Question: My mother and her two brothers own 3 acres of unimproved desert land in north Scottsdale worth approximately $450,000. They have owned this three acres since the 1920s when my grandfather purchased this land. The problem now is that the property taxes have become expensive, and because my mother is elderly and lives on a fixed income, the payment of her one-third of the property taxes is becoming more difficult every year. Her two brothers do not want to sell the three acres in this depressed market. Is there any way that my mother can require the sale of these three acres?

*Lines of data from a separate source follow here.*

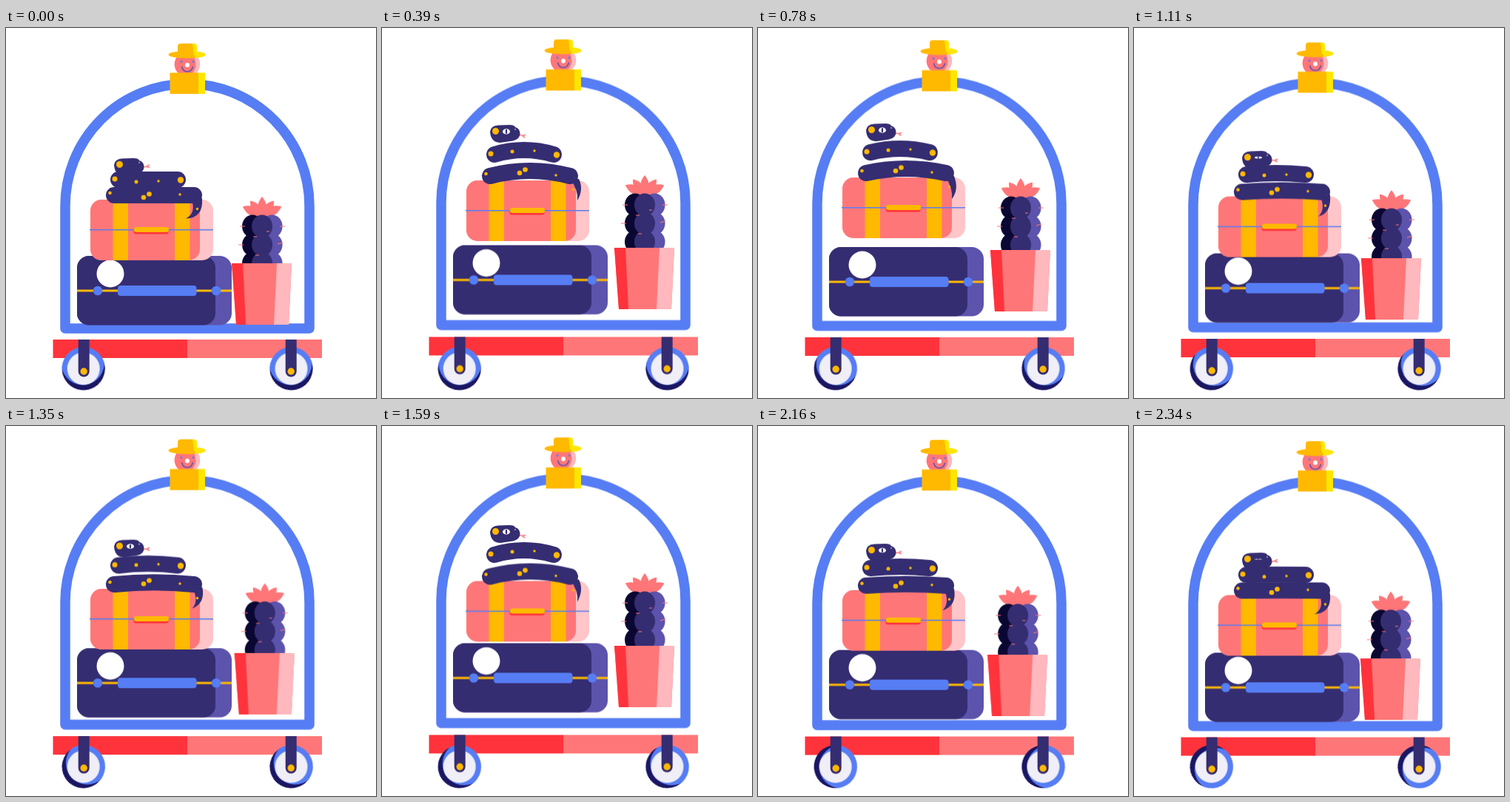
Write an HTML page without scripts that moves like this. It is 500x500 px and loops after 2.37 s.

```html
<!DOCTYPE html>
<html lang="en">
<head>
<meta charset="utf-8">
<title>Luggage trolley</title>
<style>
html, body { margin: 0; width: 100%; height: 100%; overflow: hidden; background: #fff; }
svg { display: block; width: 100vw; height: 100vh; }

/* Heights of each part: up, over and near landing, for two bounces */
.hop { animation: hop 2.37s infinite; }
.deck  { --a: -3.5px; --b: -3px; --c: -1px; --d: -3.5px; --e: -2.5px; --f: -.4px; }
.frame { --a: -4.5px; --b: -3.5px; --c: -1.5px; --d: -4.5px; --e: -3px; --f: -.5px; }
.porter { --a: -5.5px; --b: -4.5px; --c: -1.5px; --d: -5.5px; --e: -4px; --f: -.5px; }
.trunk { --a: -14.5px; --b: -12px; --c: -3.5px; --d: -14.5px; --e: -9px; --f: -1.7px; }
.bag   { --a: -26px; --b: -30px; --c: -4.5px; --d: -22.5px; --e: -17px; --f: -3.7px; }
.coil  { --a: -34px; --b: -37px; --c: -7px; --d: -31px; --e: -22px; --f: -4px; }
.head  { --a: -45px; --b: -47px; --c: -10px; --d: -42px; --e: -29px; --f: -5px; }
.spots { --a: -7px; --b: -6px; --c: -2px; --d: -7px; --e: -4px; --f: -.5px; }
.pot   { --a: -21px; --b: -18px; --c: -7px; --d: -21px; --e: -14px; --f: -4px; }
.plant { --a: -8px; --b: -7px; --c: -2px; --d: -8px; --e: -6px; --f: -.5px; }

@keyframes hop {
  0%, 50% { transform: none; animation-timing-function: cubic-bezier(.3, .42, .65, .88); }
  16.456% { transform: translateY(var(--a)); animation-timing-function: ease-out; }
  24% { transform: translateY(calc((var(--a) + var(--b)) * .58)); animation-timing-function: ease-in; }
  32.911% { transform: translateY(var(--b)); animation-timing-function: cubic-bezier(.4, .3, .7, .7); }
  46.835% { transform: translateY(var(--c)); animation-timing-function: linear; }
  67.089% { transform: translateY(var(--d)); animation-timing-function: ease-out; }
  72% { transform: translateY(calc((var(--d) + var(--e)) * .62)); animation-timing-function: ease-in; }
  82.278% { transform: translateY(var(--e)); animation-timing-function: cubic-bezier(.4, .3, .7, .7); }
  98.734% { transform: translateY(var(--f)); animation-timing-function: linear; }
  100% { transform: none; }
}

.sway { animation: sway 2.37s linear infinite; }
@keyframes sway {
  0%, 50%, 100% { transform: none; }
  16.456%, 32.911%, 67.089% { transform: translateX(9px); }
  46.835% { transform: translateX(2px); }
  82.278% { transform: translateX(10px); }
  98.734% { transform: translateX(1px); }
}

.roll { animation: roll 2.37s linear infinite; }
@keyframes roll {
  0% { transform: rotate(75deg); }
  16.456% { transform: rotate(155deg); }
  32.911% { transform: rotate(325deg); }
  46.835% { transform: rotate(390deg); }
  67.089% { transform: rotate(520deg); }
  82.278% { transform: rotate(622deg); }
  98.734% { transform: rotate(779deg); }
  100% { transform: rotate(795deg); }
}

.eye { transform-origin: 168px 185px; animation: blink 2.37s linear infinite; }
@keyframes blink {
  0%, 50%, 100% { transform: scaleY(0); }
  8%, 40%, 58%, 90% { transform: none; }
  46.835% { transform: scaleY(.35); }
  98.734% { transform: scaleY(.15); }
}

.tongue { transform-origin: 182px 188px; animation: flick 2.37s linear infinite; }
@keyframes flick {
  0%, 50%, 100% { transform: rotate(-8deg); }
  16.456%, 67.089% { transform: rotate(14deg); }
  32.911% { transform: rotate(9deg); }
  46.835%, 82.278% { transform: rotate(2deg); }
}

.navy { fill: #352d71; }
.violet { fill: #5c53ac; }
.blue { fill: #567df4; }
.gold { fill: #ffb900; }
.lemon { fill: #ffe600; }
.coral { fill: #ff7678; }
.red { fill: #ff333b; }
.pink { fill: #ffb8bd; }
.ink { fill: #0b0733; }
.line { fill: none; }
</style>
</head>
<body>
<svg viewBox="0 0 500 500">
  <defs>
    <clipPath id="tyre"><circle r="29.3"/></clipPath>
    <clipPath id="face"><circle cx="245" cy="49" r="17.3"/></clipPath>
    <g id="wheel">
      <g class="roll" clip-path="url(#tyre)">
        <circle r="29.3" fill="#1b1663"/>
        <circle class="blue" cx="-7.5" r="29.3"/>
      </g>
      <circle r="22" fill="#f0eef6"/>
    </g>
    <g id="stem">
      <path class="navy" d="M-7 421H8V464A7.5 7.5 0 0 1-7 464Z"/>
      <circle class="gold" cx=".5" cy="464" r="4.7"/>
    </g>
    <g id="lobes">
      <ellipse cy="268" rx="14" ry="15.5"/>
      <ellipse cy="293" rx="14" ry="15.5"/>
      <ellipse cy="318" rx="14" ry="15.5"/>
    </g>
    <path id="petal" d="M0 0Q-11-13 0-26Q11-13 0 0Z"/>
  </defs>

  <g class="hop deck">
    <path class="red" d="M63.500 421H245V446H63.500Z"/>
    <path class="coral" d="M245 421H427V446H245Z"/>
  </g>
  <use href="#wheel" x="104.700" y="460.300"/>
  <use href="#wheel" x="385.500" y="460.300"/>
  <g class="hop deck">
    <use href="#stem" x="104.700"/>
    <use href="#stem" x="384.700"/>
  </g>

  <g class="hop frame">
    <path class="line" d="M80 406V240.500A165 165 0 0 1 410 240.500V406Z" stroke="#567df4" stroke-width="13.500" stroke-linejoin="round"/>
  </g>
  <g class="hop porter">
    <g clip-path="url(#face)">
      <circle class="pink" cx="245" cy="49" r="18"/>
      <circle class="coral" cx="238" cy="49" r="18.500"/>
    </g>
    <g class="blue"><circle cx="237" cy="45.500" r="1.500"/><circle cx="253" cy="45.500" r="1.500"/></g>
    <path class="line" d="M237.500 52Q239 59 245 59T252.500 52" stroke="#5c53ac" stroke-width="1.500"/>
    <circle cx="245" cy="50" r="3" fill="#fff"/>
    <ellipse class="gold" cx="244.500" cy="36" rx="25" ry="5"/>
    <path class="lemon" d="M256 31.500Q269.500 33 269.500 36T256 40.500Z"/>
    <path class="gold" d="M232 36V25Q232 21 236 21H253V36Z"/>
    <path class="lemon" d="M252 21H254Q258 21 258 25V37H254Z"/>
  </g>
  <g class="hop frame">
    <path class="gold" d="M221.500 60.500H261V89H221.500Z"/>
    <path class="lemon" d="M260 60.500H269V89H260Z"/>
  </g>

  <g class="sway"><g class="hop pot">
    <g class="hop plant">
      <g class="coral" transform="translate(346 254)">
        <use href="#petal" transform="rotate(-64) scale(1.120)"/>
        <use href="#petal" transform="rotate(64) scale(1.120)"/>
        <use href="#petal" transform="rotate(-38)"/>
        <use href="#petal" transform="rotate(38)"/>
        <use href="#petal"/>
      </g>
      <use href="#lobes" x="333" class="ink"/>
      <use href="#lobes" x="359.500" class="violet"/>
      <use href="#lobes" x="346" class="navy"/>
      <path class="line" stroke="#ff7678" stroke-width="1.200" d="M316 268H323M370 268H377M314 293H321M367 292L374 290M334 282H339M337 307H342M352 275H356"/>
    </g>
    <path class="coral" d="M305 318H386L382 401H311Z"/>
    <path class="red" d="M305 318H320L324 401H311Z"/>
    <path class="pink" d="M366 318H386L382 401H362Z"/>
  </g></g>

  <g class="hop trunk">
    <rect class="violet" x="96" y="308" width="209" height="93.500" rx="16"/>
    <rect class="navy" x="96" y="308" width="187" height="93.500" rx="16"/>
    <path class="gold" d="M96 353.500H305V356.500H96Z"/>
    <g class="blue">
      <circle cx="124" cy="355" r="6.300"/>
      <circle cx="284" cy="355" r="6.300"/>
      <rect x="151" y="348" width="106.500" height="14" rx="4"/>
    </g>
    <circle cx="141" cy="332" r="18.500" fill="#fff"/>
  </g>

  <g class="hop bag">
    <rect x="114" y="232" width="166" height="82" rx="15" fill="#ffc5c8"/>
    <rect class="coral" x="114" y="232" width="148" height="82" rx="15"/>
    <path class="gold" d="M144.500 232H165V314H144.500ZM228 232H248.500V314H228Z"/>
    <path class="blue" d="M113 272H280V273.500H113Z"/>
    <rect class="red" x="172.500" y="271" width="47" height="7.500" rx="3"/>
    <rect class="gold" x="173" y="269" width="47" height="7" rx="3"/>

    <path class="navy" d="M250 230H265Q267 257 243 257.500Q258 250 250 230Z">
      <animate attributeName="d" dur="2.37s" repeatCount="indefinite"
        keyTimes="0;.16456;.32911;.46835;.5;.67089;.82278;1"
        values="M250 230H265Q267 257 243 257.500Q258 250 250 230Z;
                M254 230H266Q273 244 264 259Q266 246 254 230Z;
                M253 230H265Q272 248 262 261Q264 248 253 230Z;
                M251 230H265Q267 255 249 259Q260 250 251 230Z;
                M250 230H265Q267 257 243 257.500Q258 250 250 230Z;
                M254 230H266Q273 244 264 260Q266 246 254 230Z;
                M252 230H265Q271 250 256 261Q262 248 252 230Z;
                M250 230H265Q267 257 243 257.500Q258 250 250 230Z"/>
    </path>
    <circle class="gold" cx="258.500" cy="244.500" r="1.700"/>
    <path class="line" stroke="#352d71" stroke-width="22" stroke-linecap="round" d="M146 226Q200 226 254 226">
      <animate attributeName="d" dur="2.37s" repeatCount="indefinite"
        keyTimes="0;.16456;.32911;.46835;.5;.67089;.82278;1"
        values="M146 226Q200 226 254 226;M146 226Q200 212 254 226;M146 226Q200 214 254 226;M146 226Q200 222 254 226;
                M146 226Q200 226 254 226;M146 226Q200 212 254 226;M146 226Q200 218 254 226;M146 226Q200 226 254 226"/>
    </path>
    <g class="gold">
      <circle cx="140.500" cy="223" r="2.300"/>
      <g class="hop spots">
        <circle cx="186" cy="229" r="3.300"/>
        <circle cx="193.500" cy="224.500" r="3.300"/>
      </g>
      <circle cx="235" cy="225" r="1.700"/>
    </g>
  </g>

  <g class="hop coil">
    <path class="line" stroke="#352d71" stroke-width="22" stroke-linecap="round" d="M152 205Q192 205 232 205">
      <animate attributeName="d" dur="2.37s" repeatCount="indefinite"
        keyTimes="0;.16456;.32911;.46835;.5;.67089;.82278;1"
        values="M152 205Q192 205 232 205;M152 205Q192 193 232 205;M152 205Q192 195 232 205;M152 205Q192 201 232 205;
                M152 205Q192 205 232 205;M152 205Q192 193 232 205;M152 205Q192 197 232 205;M152 205Q192 205 232 205"/>
    </path>
    <g class="gold">
      <circle cx="147" cy="204" r="3.500"/>
      <circle cx="236" cy="205.500" r="4.200"/>
      <g class="hop spots">
        <circle cx="176" cy="208" r="2.500"/>
        <circle cx="206" cy="207" r="1.700"/>
      </g>
    </g>
  </g>

  <g class="hop head">
    <path class="line tongue" stroke="#ff7678" stroke-width="1.400" d="M182 188.500H190L194 186.500M190 188.500L194 190.500"/>
    <path class="navy" d="M157 176.500L172 176Q179 176 180 179Q186.500 181 186.500 188T177 197.500L160 200Q147 200 146 185Q147 177 157 176.500Z"/>
    <circle class="gold" cx="153.500" cy="184.500" r="4.500"/>
    <g class="eye">
      <ellipse cx="168" cy="185" rx="5" ry="3.700" fill="#fff"/>
      <ellipse class="navy" cx="168" cy="185" rx="1.200" ry="3.200"/>
    </g>
    <circle cx="180" cy="182" r=".8" fill="#fff"/>
  </g>
</svg>
</body>
</html>
```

Answer: If your mother and her two brothers cannot agree, your mother should be able to go to court to request a partition of these three acres. If these three acres are capable of being actually partitioned — that is, the three acres are similar in topography and value — the court should order that your mother would own a specific one acre which she could then sell. Most land and other real property such as office buildings and homes, however, is too difficult to actually partition. Therefore, most partition lawsuits result in the sale of the real property. The court will appoint a special commissioner, usually a real estate broker, to conduct the sale of the real property. After the property is sold, and the costs of sale such as broker commissions and title fees have been paid, the court will authorize the special commissioner to distribute the sale proceeds in proportion to the owners of the real property.